• [DESCRIPTION OF THE TASK] The answer must be one number: how many lines in the records below contain the string "PURPLE".

━━━

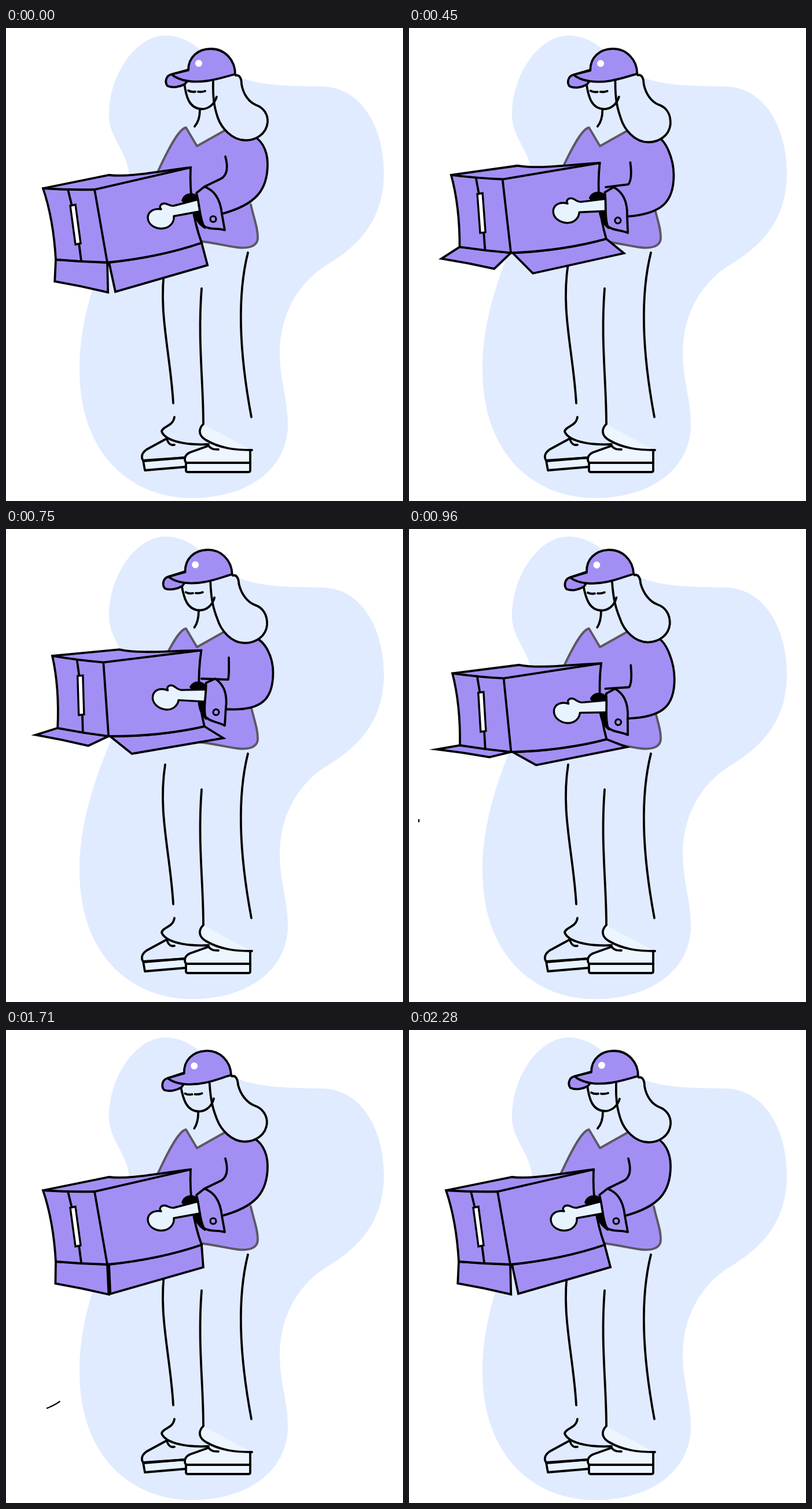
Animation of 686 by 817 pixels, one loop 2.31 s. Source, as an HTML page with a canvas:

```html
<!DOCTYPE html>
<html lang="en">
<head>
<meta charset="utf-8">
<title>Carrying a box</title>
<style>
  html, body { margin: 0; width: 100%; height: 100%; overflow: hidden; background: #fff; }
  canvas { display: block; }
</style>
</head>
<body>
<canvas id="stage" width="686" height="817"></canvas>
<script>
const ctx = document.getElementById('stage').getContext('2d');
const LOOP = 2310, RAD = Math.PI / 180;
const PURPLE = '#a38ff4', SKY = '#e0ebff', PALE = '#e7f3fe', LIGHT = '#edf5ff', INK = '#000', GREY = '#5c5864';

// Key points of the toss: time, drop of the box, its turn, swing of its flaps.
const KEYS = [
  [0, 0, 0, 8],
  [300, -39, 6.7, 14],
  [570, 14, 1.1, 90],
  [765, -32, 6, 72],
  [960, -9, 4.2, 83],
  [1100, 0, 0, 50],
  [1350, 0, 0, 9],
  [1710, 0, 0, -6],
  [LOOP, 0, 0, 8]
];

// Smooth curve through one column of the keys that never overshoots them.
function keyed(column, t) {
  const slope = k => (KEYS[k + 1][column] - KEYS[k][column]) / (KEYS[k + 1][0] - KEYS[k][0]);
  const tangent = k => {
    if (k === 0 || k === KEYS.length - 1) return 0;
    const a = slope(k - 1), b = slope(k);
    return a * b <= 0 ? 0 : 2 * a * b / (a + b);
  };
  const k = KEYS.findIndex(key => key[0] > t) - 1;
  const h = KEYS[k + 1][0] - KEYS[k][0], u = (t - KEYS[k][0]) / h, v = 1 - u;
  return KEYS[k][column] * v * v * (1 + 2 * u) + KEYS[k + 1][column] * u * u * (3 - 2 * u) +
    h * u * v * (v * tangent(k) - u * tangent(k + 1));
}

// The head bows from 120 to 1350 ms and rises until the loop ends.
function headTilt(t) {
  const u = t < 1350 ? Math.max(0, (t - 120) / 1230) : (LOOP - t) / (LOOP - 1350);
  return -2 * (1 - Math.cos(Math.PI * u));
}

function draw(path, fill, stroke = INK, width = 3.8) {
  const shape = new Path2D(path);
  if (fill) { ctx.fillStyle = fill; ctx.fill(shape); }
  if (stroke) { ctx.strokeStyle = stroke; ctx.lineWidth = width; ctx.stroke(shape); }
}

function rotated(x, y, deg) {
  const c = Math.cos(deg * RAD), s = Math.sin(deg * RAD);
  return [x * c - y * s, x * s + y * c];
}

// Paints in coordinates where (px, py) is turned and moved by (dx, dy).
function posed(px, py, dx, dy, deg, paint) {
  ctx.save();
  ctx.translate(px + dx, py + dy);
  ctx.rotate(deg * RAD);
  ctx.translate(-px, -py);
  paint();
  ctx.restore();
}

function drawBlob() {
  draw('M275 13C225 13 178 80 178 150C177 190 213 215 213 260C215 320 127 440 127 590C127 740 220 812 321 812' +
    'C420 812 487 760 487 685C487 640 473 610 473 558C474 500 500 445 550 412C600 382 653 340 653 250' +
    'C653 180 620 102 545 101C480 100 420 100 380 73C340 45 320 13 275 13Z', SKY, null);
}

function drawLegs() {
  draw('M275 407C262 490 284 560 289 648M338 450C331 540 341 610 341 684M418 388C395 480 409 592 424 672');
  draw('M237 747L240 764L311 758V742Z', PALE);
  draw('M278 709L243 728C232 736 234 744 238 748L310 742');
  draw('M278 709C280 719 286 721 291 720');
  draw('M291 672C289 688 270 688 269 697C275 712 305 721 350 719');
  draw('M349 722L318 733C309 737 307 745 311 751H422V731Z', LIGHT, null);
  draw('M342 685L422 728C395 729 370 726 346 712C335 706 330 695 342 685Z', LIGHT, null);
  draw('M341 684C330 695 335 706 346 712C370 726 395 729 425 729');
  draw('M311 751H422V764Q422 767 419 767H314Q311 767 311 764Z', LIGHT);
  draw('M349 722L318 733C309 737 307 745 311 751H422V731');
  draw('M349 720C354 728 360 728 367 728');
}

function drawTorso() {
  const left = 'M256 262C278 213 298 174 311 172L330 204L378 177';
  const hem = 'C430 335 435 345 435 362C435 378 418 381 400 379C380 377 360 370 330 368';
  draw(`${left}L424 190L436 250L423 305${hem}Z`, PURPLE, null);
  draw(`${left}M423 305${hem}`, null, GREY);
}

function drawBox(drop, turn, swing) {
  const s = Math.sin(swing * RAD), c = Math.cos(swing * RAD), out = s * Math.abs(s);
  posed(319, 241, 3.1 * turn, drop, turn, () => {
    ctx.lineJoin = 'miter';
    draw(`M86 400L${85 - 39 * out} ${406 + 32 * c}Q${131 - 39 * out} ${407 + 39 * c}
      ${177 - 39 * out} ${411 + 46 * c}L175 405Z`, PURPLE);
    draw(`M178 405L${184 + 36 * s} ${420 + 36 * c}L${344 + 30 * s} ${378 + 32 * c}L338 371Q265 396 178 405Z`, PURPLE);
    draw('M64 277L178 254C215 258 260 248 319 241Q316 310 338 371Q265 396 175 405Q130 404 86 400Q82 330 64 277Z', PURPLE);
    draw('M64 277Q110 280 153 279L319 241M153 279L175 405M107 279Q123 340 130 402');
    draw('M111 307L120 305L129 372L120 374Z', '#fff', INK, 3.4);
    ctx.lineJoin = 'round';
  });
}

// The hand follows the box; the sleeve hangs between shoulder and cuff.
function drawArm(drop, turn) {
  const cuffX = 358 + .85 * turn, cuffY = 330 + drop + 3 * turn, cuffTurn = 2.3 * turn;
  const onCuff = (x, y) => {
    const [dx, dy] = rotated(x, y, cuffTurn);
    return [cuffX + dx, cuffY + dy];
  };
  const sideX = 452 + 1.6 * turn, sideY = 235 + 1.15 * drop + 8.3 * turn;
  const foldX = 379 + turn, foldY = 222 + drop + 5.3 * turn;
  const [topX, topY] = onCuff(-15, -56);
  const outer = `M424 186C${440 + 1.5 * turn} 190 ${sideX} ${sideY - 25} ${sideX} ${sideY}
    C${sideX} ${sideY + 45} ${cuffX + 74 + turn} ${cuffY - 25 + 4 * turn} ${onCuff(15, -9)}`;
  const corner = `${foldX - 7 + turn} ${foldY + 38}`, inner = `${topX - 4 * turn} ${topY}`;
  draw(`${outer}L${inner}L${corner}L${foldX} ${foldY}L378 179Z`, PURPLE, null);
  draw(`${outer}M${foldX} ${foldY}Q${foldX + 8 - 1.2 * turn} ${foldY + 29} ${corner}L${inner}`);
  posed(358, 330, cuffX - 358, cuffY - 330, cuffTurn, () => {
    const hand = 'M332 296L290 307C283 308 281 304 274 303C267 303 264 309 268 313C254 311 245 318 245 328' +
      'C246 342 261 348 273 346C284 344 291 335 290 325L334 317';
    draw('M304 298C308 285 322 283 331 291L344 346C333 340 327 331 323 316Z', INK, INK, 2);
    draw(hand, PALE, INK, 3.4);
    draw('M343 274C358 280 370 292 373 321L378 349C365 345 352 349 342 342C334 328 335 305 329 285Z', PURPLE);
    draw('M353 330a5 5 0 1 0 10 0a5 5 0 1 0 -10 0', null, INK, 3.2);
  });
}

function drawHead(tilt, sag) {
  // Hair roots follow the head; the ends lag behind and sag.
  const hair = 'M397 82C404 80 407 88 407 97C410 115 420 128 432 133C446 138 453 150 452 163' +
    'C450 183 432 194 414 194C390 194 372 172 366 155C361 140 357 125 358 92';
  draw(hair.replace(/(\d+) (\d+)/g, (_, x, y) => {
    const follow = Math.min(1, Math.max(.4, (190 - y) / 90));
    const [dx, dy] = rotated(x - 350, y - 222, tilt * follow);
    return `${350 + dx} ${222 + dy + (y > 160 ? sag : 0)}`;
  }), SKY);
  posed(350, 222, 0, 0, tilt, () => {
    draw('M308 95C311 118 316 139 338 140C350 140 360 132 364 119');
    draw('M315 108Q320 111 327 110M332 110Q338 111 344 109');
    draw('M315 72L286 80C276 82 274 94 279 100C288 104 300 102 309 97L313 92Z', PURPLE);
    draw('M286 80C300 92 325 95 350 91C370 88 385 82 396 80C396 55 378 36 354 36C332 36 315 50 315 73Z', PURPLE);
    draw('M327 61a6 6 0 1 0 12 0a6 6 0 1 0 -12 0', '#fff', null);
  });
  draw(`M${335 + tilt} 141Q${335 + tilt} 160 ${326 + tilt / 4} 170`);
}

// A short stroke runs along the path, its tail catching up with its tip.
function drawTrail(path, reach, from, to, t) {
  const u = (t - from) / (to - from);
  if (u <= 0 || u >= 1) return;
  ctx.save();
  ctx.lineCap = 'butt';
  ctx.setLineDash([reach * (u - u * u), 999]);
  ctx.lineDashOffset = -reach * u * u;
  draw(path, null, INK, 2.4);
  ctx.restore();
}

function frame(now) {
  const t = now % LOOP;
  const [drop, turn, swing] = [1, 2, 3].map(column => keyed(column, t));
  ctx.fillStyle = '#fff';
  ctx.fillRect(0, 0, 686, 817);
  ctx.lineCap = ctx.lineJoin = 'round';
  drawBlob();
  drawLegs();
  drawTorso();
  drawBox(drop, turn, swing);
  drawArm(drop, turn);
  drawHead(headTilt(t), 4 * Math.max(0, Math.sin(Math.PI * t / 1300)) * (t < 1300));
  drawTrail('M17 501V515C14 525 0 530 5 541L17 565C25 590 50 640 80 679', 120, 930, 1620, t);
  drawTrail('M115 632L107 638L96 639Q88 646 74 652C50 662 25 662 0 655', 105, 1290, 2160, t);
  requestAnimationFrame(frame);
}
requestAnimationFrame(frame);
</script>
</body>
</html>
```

━━━

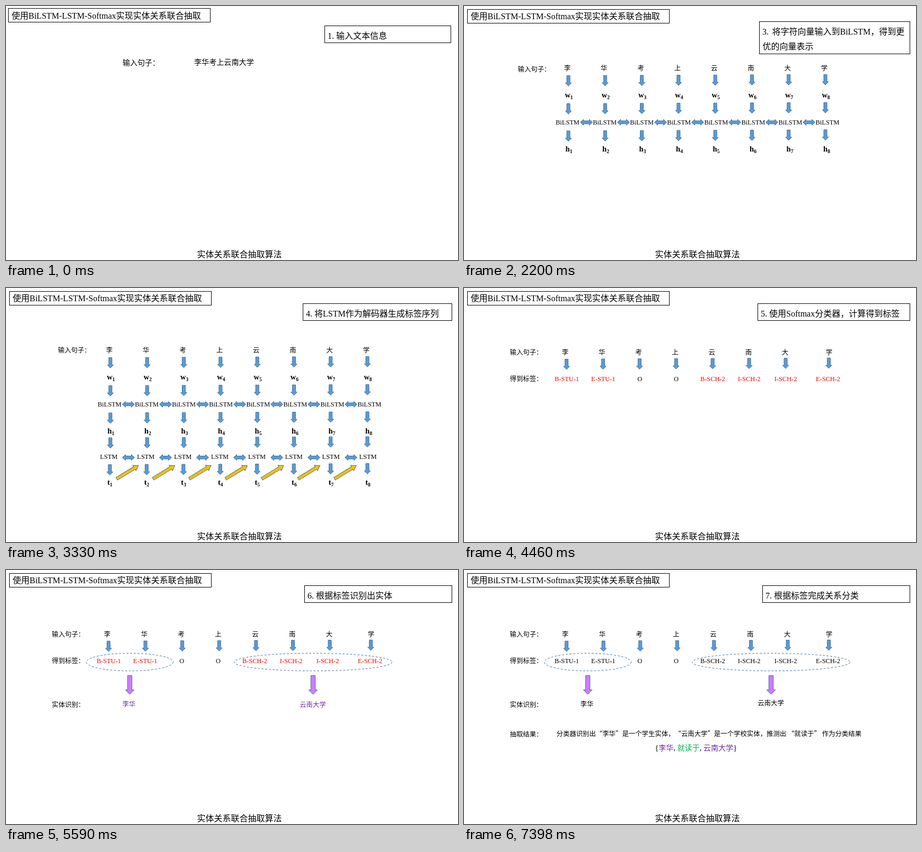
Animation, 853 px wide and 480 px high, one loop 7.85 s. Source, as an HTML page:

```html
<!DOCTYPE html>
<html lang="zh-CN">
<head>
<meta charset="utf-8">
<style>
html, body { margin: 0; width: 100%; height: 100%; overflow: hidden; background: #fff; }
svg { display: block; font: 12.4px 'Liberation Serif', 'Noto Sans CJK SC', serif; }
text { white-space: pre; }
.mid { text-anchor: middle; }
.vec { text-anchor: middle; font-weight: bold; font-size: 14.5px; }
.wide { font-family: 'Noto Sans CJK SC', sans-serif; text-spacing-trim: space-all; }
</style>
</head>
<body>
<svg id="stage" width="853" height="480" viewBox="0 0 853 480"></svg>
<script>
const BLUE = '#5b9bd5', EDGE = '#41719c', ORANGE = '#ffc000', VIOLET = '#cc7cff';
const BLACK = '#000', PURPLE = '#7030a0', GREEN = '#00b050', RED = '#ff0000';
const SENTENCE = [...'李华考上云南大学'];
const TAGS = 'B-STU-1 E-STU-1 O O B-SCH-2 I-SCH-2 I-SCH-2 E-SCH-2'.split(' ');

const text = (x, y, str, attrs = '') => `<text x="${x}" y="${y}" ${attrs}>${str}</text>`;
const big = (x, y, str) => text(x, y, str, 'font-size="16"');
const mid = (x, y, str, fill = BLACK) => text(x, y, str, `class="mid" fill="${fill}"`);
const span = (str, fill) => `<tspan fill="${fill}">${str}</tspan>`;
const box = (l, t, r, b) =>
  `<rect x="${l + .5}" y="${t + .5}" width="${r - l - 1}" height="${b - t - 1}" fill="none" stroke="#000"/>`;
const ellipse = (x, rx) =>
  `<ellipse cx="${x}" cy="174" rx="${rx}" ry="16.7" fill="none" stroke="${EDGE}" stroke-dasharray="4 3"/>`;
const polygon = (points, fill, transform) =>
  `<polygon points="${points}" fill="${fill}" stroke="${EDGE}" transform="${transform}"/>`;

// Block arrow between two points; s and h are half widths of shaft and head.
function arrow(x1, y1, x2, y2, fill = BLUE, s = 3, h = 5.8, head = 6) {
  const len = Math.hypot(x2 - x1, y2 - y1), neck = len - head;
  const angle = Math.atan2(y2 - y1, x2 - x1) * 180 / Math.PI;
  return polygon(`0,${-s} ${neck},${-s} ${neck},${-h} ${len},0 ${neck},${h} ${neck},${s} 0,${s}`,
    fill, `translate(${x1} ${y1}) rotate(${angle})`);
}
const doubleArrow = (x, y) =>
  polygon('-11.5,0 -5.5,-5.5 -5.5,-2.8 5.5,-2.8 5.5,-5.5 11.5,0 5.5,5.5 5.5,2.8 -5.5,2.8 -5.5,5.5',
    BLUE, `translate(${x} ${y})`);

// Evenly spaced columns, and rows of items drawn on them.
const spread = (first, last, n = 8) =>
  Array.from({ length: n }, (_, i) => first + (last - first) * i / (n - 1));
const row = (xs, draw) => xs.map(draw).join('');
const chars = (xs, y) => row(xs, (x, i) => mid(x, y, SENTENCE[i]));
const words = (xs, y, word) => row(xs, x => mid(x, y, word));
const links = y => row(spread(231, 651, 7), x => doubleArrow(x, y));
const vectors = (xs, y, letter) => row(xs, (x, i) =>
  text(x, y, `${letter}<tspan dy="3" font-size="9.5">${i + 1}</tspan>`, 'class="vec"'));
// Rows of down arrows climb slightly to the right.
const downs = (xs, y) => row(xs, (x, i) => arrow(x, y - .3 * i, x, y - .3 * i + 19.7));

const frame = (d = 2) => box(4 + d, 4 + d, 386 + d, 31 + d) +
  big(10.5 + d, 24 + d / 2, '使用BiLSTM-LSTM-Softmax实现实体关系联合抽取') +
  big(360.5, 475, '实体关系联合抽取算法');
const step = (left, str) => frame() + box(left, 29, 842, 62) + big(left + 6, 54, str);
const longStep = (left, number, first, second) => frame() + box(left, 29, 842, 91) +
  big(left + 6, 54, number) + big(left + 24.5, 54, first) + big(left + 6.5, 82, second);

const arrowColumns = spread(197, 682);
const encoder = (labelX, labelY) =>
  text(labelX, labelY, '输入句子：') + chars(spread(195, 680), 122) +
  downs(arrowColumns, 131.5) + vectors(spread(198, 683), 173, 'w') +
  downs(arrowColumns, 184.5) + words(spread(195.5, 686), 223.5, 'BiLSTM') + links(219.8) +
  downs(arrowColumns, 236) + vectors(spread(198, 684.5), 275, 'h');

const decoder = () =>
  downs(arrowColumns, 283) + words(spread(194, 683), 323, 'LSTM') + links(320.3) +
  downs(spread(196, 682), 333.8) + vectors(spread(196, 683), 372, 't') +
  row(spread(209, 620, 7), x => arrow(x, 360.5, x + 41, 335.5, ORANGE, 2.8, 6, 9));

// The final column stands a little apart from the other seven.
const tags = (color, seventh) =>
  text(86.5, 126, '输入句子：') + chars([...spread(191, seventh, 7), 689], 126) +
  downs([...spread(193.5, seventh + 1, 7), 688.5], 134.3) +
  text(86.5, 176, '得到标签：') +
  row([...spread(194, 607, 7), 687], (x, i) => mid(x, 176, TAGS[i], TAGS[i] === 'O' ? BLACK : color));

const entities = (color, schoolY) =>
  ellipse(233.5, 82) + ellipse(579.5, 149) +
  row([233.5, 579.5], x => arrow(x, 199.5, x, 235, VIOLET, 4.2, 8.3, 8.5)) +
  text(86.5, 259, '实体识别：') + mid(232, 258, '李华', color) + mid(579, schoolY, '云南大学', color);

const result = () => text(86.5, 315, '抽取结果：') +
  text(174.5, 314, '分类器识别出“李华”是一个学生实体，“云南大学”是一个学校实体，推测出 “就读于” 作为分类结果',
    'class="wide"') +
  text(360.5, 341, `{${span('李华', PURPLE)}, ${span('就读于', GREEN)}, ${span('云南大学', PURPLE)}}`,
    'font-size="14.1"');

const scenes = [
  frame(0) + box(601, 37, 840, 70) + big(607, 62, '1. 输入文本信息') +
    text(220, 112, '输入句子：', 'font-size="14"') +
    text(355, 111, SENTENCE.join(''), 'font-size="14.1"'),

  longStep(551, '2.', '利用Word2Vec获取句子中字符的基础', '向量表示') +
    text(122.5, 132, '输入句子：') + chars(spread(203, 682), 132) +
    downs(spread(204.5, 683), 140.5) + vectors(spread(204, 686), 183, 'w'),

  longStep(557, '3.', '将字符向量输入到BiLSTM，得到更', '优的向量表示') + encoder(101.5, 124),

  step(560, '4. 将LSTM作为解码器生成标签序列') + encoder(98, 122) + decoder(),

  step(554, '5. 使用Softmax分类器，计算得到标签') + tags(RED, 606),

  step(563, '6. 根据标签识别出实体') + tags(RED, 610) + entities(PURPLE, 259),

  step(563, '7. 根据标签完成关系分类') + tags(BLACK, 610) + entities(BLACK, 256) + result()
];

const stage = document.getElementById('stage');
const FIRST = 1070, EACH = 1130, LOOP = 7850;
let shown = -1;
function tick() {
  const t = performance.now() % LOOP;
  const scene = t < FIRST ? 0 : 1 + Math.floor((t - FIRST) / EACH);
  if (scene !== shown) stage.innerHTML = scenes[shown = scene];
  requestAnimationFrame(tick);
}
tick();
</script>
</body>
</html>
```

━━━

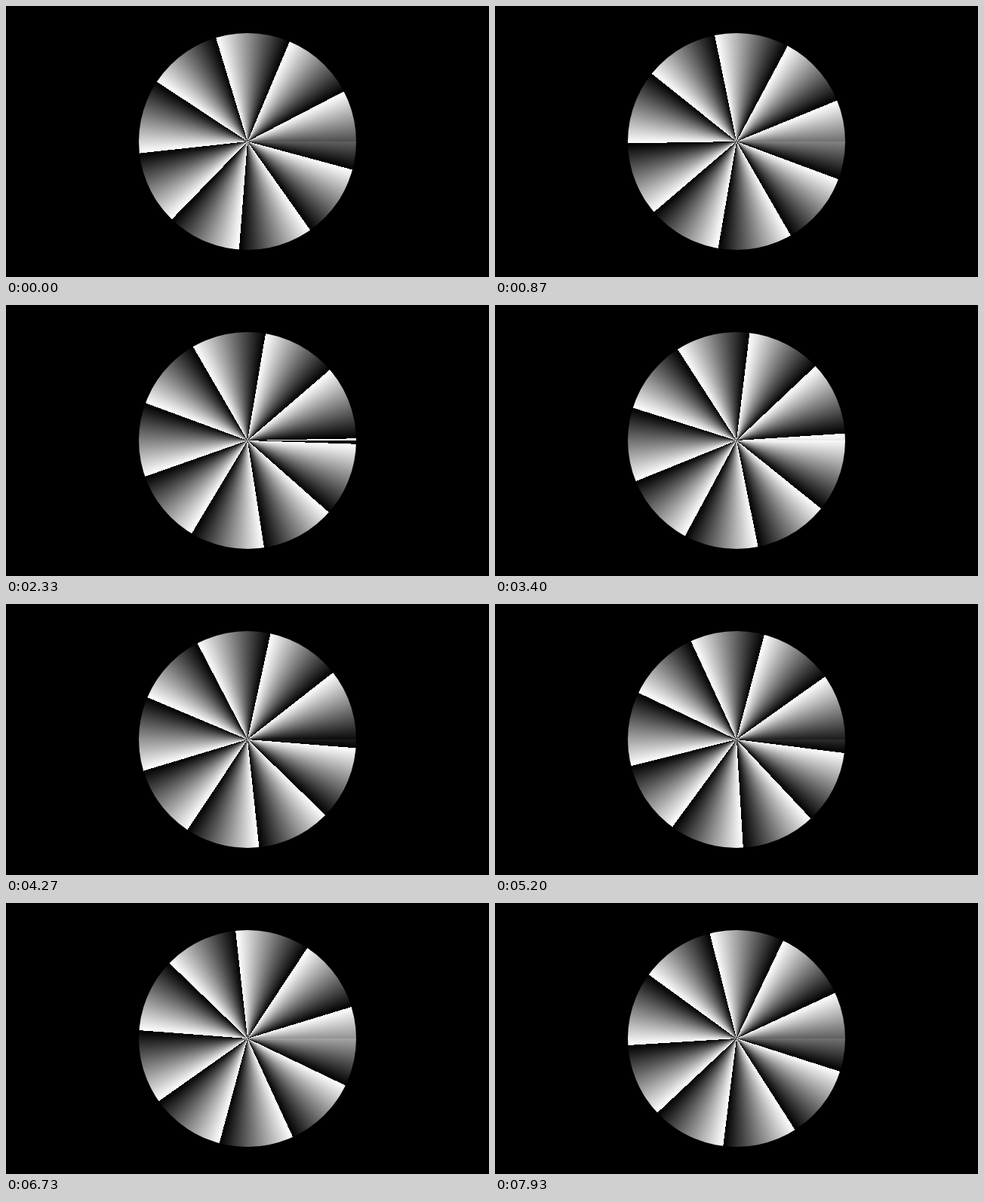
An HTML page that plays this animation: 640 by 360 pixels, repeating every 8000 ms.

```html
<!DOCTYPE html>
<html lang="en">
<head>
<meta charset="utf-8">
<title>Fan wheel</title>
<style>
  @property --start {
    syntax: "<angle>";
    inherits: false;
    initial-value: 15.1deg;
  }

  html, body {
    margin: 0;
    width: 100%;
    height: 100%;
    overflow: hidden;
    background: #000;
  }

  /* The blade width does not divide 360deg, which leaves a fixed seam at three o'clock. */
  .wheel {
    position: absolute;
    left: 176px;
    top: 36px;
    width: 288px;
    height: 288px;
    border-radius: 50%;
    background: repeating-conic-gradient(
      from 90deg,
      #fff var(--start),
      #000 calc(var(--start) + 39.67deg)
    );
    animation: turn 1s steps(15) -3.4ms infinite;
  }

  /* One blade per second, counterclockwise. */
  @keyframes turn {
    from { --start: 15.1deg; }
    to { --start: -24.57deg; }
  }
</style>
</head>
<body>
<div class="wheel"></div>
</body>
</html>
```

━━━

• [THE ANSWER] 12